Adrian Sîrbu (Byzantine singer);La Tempête/Simon-Pierre Bestion (Alpha Classics)

Our rating 
3.0 out of 5 star rating 3.0

Rachmaninov: All-Night Vigil; plus Byzantine Hymns
Adrian Sîrbu (Byzantine singer);La Tempête/Simon-Pierre Bestion
Alpha Classics ALPHA 897   76:39 mins


Simon-Pierre Bestion specialises in albums of cultural mash-ups – perhaps most relevant to this one is his Larmes de Resurrection, with Lebanese singer Georges Abdallah, a specialist in Byzantine chant, as the Evangelist in 17th-century liturgical works by Schütz and Schein. Here we have Rachmaninov’s All-Night Vigil prefaced and interleaved with ancient Orthodox Byzantine chants.

Romanian singer and Byzantine scholar Adrian Sîrbu sings the chants with a passion and microtonal inflection that convey a raw, living tradition. Unfortunately, the contrast between this and La Tempête’s relatively disciplined performance style in the Rachmaninov is jarring. To a degree it’s a matter of two different styles, but one can’t help feeling that the problem is even more fundamental, given other, more emotionally empathetic performances of Rachmaninov’s Vigil where the singers appear more engaged with the texts they are singing.

That’s not to say that the Rachmaninov is presented entirely ‘pure’: besides segueing between the two musics, Bestion adds some theatrical touches: for some reason, Rachmaninov’s opening ‘Priidite, poklonimsia’ (Come, let us worship) is rearranged for upper voices only, omitting the tenors and basses; less objectionable is the use of a semi-chorus for the livelier sections of ‘Velichit dusha moya Gospoda’ (My Soul magnifies the Lord).
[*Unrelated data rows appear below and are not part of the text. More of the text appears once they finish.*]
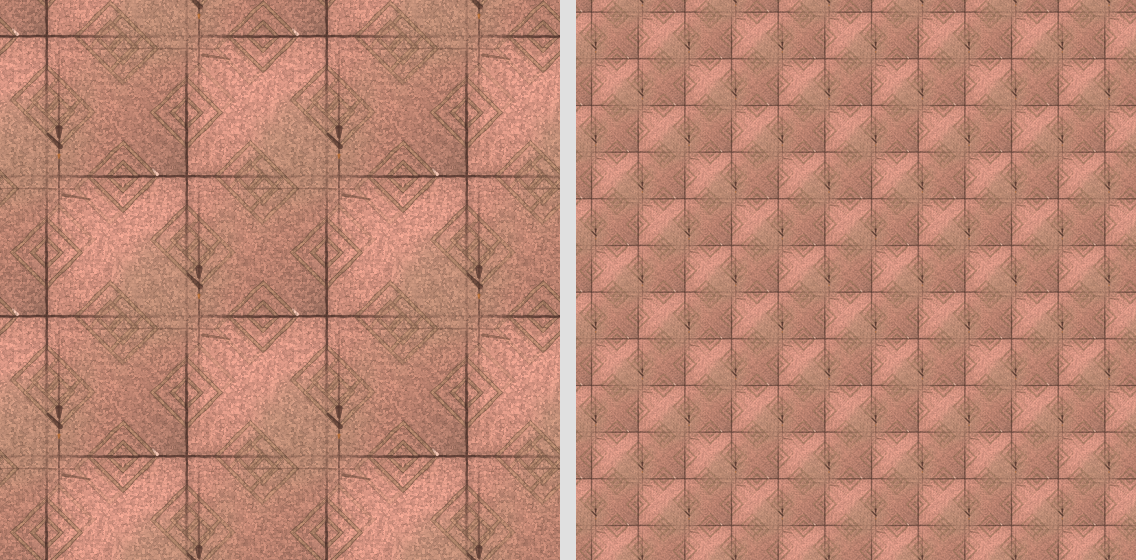
Left, the tile; right, the same tile 3 across and 3 down.
Give the GLSL for this texture, as a WebGL 1 fragment shader.

```glsl
precision highp float;
// Worn terracotta paving: 4 by 4 square slabs with nested diamonds on the joints.
// A crisp motif and a faded, shifted one alternate like a checkerboard and blend
// through a periodic weight; wrapped cellular noise supplies the stone grain.

uniform vec2 u_resolution;

#define SLABS 4.0
#define ORIGIN vec2(0.333, 0.26)
#define GHOST_SHIFT 0.088
#define ARM 0.455
#define OUTER 0.171
#define INNER 0.072
#define BAND 0.012
#define JOINT 0.009
#define GRAIN 64.0
#define GRAIN_DEPTH 0.26
#define TAU 6.2831853

const vec3 ROSE  = vec3(0.77, 0.53, 0.455);
const vec3 PALE  = vec3(0.87, 0.60, 0.53);
const vec3 OLIVE = vec3(0.68, 0.53, 0.43);
const vec3 SHADE = vec3(0.58, 0.42, 0.36);
const vec3 TAN   = vec3(0.66, 0.52, 0.39);
const vec3 UMBER = vec3(0.40, 0.28, 0.22);
const vec3 SOOT  = vec3(0.31, 0.20, 0.17);

float pixel;  // one pixel in slab units

float hash(vec2 p) {
  return fract(sin(dot(p, vec2(127.1, 311.7))) * 4375.85);
}

// Wrapped cellular noise: distance to the nearest point, and its random tone
vec2 cellular(vec2 p, float period) {
  vec2 base = floor(p);
  vec2 nearest = vec2(8.0, 0.0);
  for (int j = -1; j <= 1; j++) {
    for (int i = -1; i <= 1; i++) {
      vec2 cell = base + vec2(float(i), float(j));
      vec2 id = mod(cell, period);
      vec2 point = cell + vec2(hash(id), hash(id + 37.3));
      float dist = length(point - p);
      if (dist < nearest.x) nearest = vec2(dist, hash(id + 71.9));
    }
  }
  return nearest;
}

// Diagonal lattice coordinates, each from -0.5 to 0.5 around a motif centre
vec2 lattice(vec2 q) {
  return fract(0.5 * vec2(q.x + q.y, q.x - q.y) + 0.5) - 0.5;
}

float stroke(float dist, float halfWidth) {
  return 1.0 - smoothstep(halfWidth - 0.6 * pixel, halfWidth + 0.6 * pixel, abs(dist));
}

float segment(vec2 p, vec2 a, vec2 b, float halfWidth) {
  vec2 ab = b - a;
  float t = clamp(dot(p - a, ab) / dot(ab, ab), 0.0, 1.0);
  return stroke(length(p - a - ab * t), halfWidth * (1.0 - 0.5 * t));
}

// Nested diamonds on four arms: x = raised band, y = engraved edges
vec2 diamonds(vec2 d, float shift) {
  vec2 arm = abs(d + shift) - ARM;
  float radius = 0.7071 * min(abs(arm.x) + abs(d.y), abs(d.x) + abs(arm.y));
  float ring = min(abs(radius - OUTER), abs(radius - INNER));
  return vec2(stroke(ring, BAND), stroke(ring - BAND, 0.0035));
}

void main() {
  vec2 uv = gl_FragCoord.xy / u_resolution;
  pixel = SLABS / u_resolution.x;
  vec2 q = vec2(uv.x, 1.0 - uv.y) * SLABS - ORIGIN;  // y runs downwards

  // Crisp and ghost motif frames, and the weight of the ghost
  vec2 diag = lattice(q);
  vec2 crisp = vec2(diag.x + diag.y, diag.x - diag.y);
  vec2 ghostDiag = lattice(q - vec2(1.0 + GHOST_SHIFT, GHOST_SHIFT));
  vec2 ghost = vec2(ghostDiag.x + ghostDiag.y, ghostDiag.x - ghostDiag.y);
  vec2 wave = cos(TAU * diag);
  float fade = clamp(0.4 + 0.3 * sin(TAU * diag.x) - 0.2 * (wave.x + wave.y), 0.0, 1.0);

  // Slab colour: pale alternate slabs, olive haze, shaded corners
  vec2 grain = cellular(q * GRAIN, 2.0 * GRAIN);
  vec2 mottle = cellular(q * 12.0, 24.0);
  float cloud = sin(TAU * (3.0 * diag.x + diag.y) + 2.0 * sin(TAU * 2.0 * diag.y))
              * sin(TAU * (2.0 * diag.y - diag.x) + 1.0);
  float glow = 0.5 * (wave.x - wave.y) + 0.25 * cloud + 0.3 * (0.5 - mottle.x);
  vec3 color = mix(ROSE, PALE, smoothstep(-0.6, 1.0, glow));
  color = mix(color, OLIVE, 0.6 * smoothstep(0.3, 0.85, fade + 0.08 * cloud));
  vec2 quadrant = smoothstep(-0.015, 0.015, -crisp);
  float reach = exp(-2.8 * length(crisp));
  color = mix(color, SHADE, 0.85 * quadrant.x * quadrant.y * reach);
  color = mix(color, PALE, 0.6 * (1.0 - quadrant.y) * reach);

  // Raised diamonds with engraved edges
  float wobble = 0.003 * sin(TAU * 9.0 * diag.x) * sin(TAU * 7.0 * diag.y);
  vec2 sharp = diamonds(crisp + wobble, 0.0) * (1.0 - 0.45 * fade);
  vec2 worn = diamonds(ghost - wobble, 0.091) * (0.1 + 0.85 * fade);
  color = mix(color, TAN, 0.6 * max(sharp.x, worn.x));
  color = mix(color, UMBER, 0.6 * max(sharp.y, worn.y));

  // Joints: the main grid and its thinner shifted double
  vec2 joint = abs(fract(q + 0.5 + wobble) - 0.5);
  vec2 twin = abs(fract(q - GHOST_SHIFT + 0.5 - wobble) - 0.5);
  float near = min(joint.x, joint.y);
  color = mix(color, SHADE, 0.4 * (1.0 - fade) * exp(-28.0 * near));
  float grooves = stroke(near, JOINT) * (0.95 - 0.85 * fade);
  float doubles = max(stroke(twin.x, 0.75 * JOINT), 0.6 * stroke(twin.y, 0.6 * JOINT)) * 0.8 * fade;
  color = mix(color, SOOT, 0.9 * max(grooves, doubles));

  // Chips, a scratch and a glint
  float chips = max(segment(ghost, vec2(0.0, -0.43), vec2(0.0, -0.37), 0.026),
                    segment(ghost, vec2(0.01, -0.30), vec2(-0.08, -0.39), 0.018));
  color = mix(color, SOOT, 0.75 * chips);
  color = mix(color, UMBER, 0.55 * segment(ghost, vec2(0.03, 0.045), vec2(0.22, 0.075), 0.012));
  color = mix(color, vec3(0.78, 0.48, 0.25), segment(ghost, vec2(0.0, -0.24), vec2(0.0, -0.22), 0.011));
  color = mix(color, vec3(0.95, 0.78, 0.71), 0.8 * segment(crisp, vec2(-0.21, -0.015), vec2(-0.24, -0.05), 0.012));

  // Stone grain
  color *= 1.0 + GRAIN_DEPTH * (grain.y - 0.5);
  color = mix(color, UMBER, 0.35 * smoothstep(0.5, 0.95, grain.x) * (1.1 - 0.5 * smoothstep(0.0, 1.0, glow)));
  gl_FragColor = vec4(color, 1.0);
}
```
Generally, though, Bestion follows Rachmaninov’s score to the letter, and occasionally the music catches fire: in ‘Shestopsalmiye’ (The Six Psalms), his following the score’s accelerando results in a genuine moment of excitement. But for too long stretches, the All-Night Vigil appears here a denuded museum artefact, displayed alongside a distantly related musical tradition  that’s presented in a more vibrant and authentic style.


Daniel Jaffé